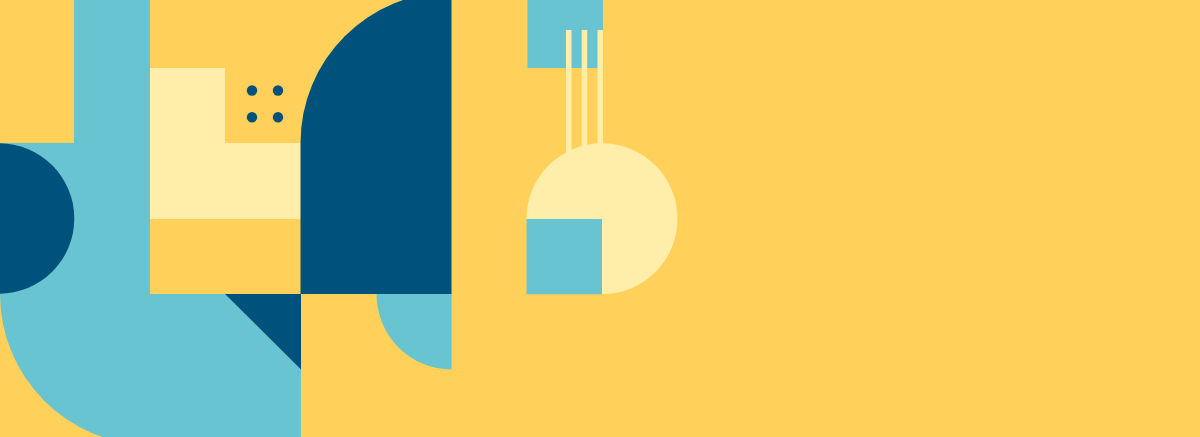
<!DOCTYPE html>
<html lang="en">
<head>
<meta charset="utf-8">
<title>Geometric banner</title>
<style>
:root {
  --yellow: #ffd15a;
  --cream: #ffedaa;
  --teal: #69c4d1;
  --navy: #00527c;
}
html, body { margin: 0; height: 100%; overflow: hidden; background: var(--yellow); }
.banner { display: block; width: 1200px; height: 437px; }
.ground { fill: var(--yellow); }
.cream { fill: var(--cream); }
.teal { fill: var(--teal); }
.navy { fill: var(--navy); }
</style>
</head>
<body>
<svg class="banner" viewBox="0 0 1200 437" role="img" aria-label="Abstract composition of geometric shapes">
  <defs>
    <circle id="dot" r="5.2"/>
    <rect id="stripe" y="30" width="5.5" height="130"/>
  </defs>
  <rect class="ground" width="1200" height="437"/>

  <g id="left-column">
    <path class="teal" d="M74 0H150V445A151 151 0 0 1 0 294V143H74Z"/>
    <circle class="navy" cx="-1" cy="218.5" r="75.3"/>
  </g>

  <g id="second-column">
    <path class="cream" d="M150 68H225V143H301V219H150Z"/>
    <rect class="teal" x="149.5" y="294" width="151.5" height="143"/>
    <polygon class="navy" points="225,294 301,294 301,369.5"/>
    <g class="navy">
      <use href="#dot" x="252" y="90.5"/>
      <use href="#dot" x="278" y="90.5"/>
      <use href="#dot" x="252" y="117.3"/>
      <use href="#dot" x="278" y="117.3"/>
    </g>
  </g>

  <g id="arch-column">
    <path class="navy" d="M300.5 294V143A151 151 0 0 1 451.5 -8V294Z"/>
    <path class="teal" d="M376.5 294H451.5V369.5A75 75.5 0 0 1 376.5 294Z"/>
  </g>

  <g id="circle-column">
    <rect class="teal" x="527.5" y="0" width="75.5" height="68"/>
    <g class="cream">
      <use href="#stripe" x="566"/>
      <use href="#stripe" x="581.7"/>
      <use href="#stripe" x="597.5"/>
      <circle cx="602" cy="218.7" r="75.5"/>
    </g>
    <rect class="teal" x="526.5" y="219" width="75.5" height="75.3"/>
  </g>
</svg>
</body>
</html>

Try it: Leave the images aside and retype each line of the listing above exactly.

Result for this task:
<!DOCTYPE html>
<html lang="en">
<head>
<meta charset="utf-8">
<title>Geometric banner</title>
<style>
:root {
  --yellow: #ffd15a;
  --cream: #ffedaa;
  --teal: #69c4d1;
  --navy: #00527c;
}
html, body { margin: 0; height: 100%; overflow: hidden; background: var(--yellow); }
.banner { display: block; width: 1200px; height: 437px; }
.ground { fill: var(--yellow); }
.cream { fill: var(--cream); }
.teal { fill: var(--teal); }
.navy { fill: var(--navy); }
</style>
</head>
<body>
<svg class="banner" viewBox="0 0 1200 437" role="img" aria-label="Abstract composition of geometric shapes">
  <defs>
    <circle id="dot" r="5.2"/>
    <rect id="stripe" y="30" width="5.5" height="130"/>
  </defs>
  <rect class="ground" width="1200" height="437"/>

  <g id="left-column">
    <path class="teal" d="M74 0H150V445A151 151 0 0 1 0 294V143H74Z"/>
    <circle class="navy" cx="-1" cy="218.5" r="75.3"/>
  </g>

  <g id="second-column">
    <path class="cream" d="M150 68H225V143H301V219H150Z"/>
    <rect class="teal" x="149.5" y="294" width="151.5" height="143"/>
    <polygon class="navy" points="225,294 301,294 301,369.5"/>
    <g class="navy">
      <use href="#dot" x="252" y="90.5"/>
      <use href="#dot" x="278" y="90.5"/>
      <use href="#dot" x="252" y="117.3"/>
      <use href="#dot" x="278" y="117.3"/>
    </g>
  </g>

  <g id="arch-column">
    <path class="navy" d="M300.5 294V143A151 151 0 0 1 451.5 -8V294Z"/>
    <path class="teal" d="M376.5 294H451.5V369.5A75 75.5 0 0 1 376.5 294Z"/>
  </g>

  <g id="circle-column">
    <rect class="teal" x="527.5" y="0" width="75.5" height="68"/>
    <g class="cream">
      <use href="#stripe" x="566"/>
      <use href="#stripe" x="581.7"/>
      <use href="#stripe" x="597.5"/>
      <circle cx="602" cy="218.7" r="75.5"/>
    </g>
    <rect class="teal" x="526.5" y="219" width="75.5" height="75.3"/>
  </g>
</svg>
</body>
</html>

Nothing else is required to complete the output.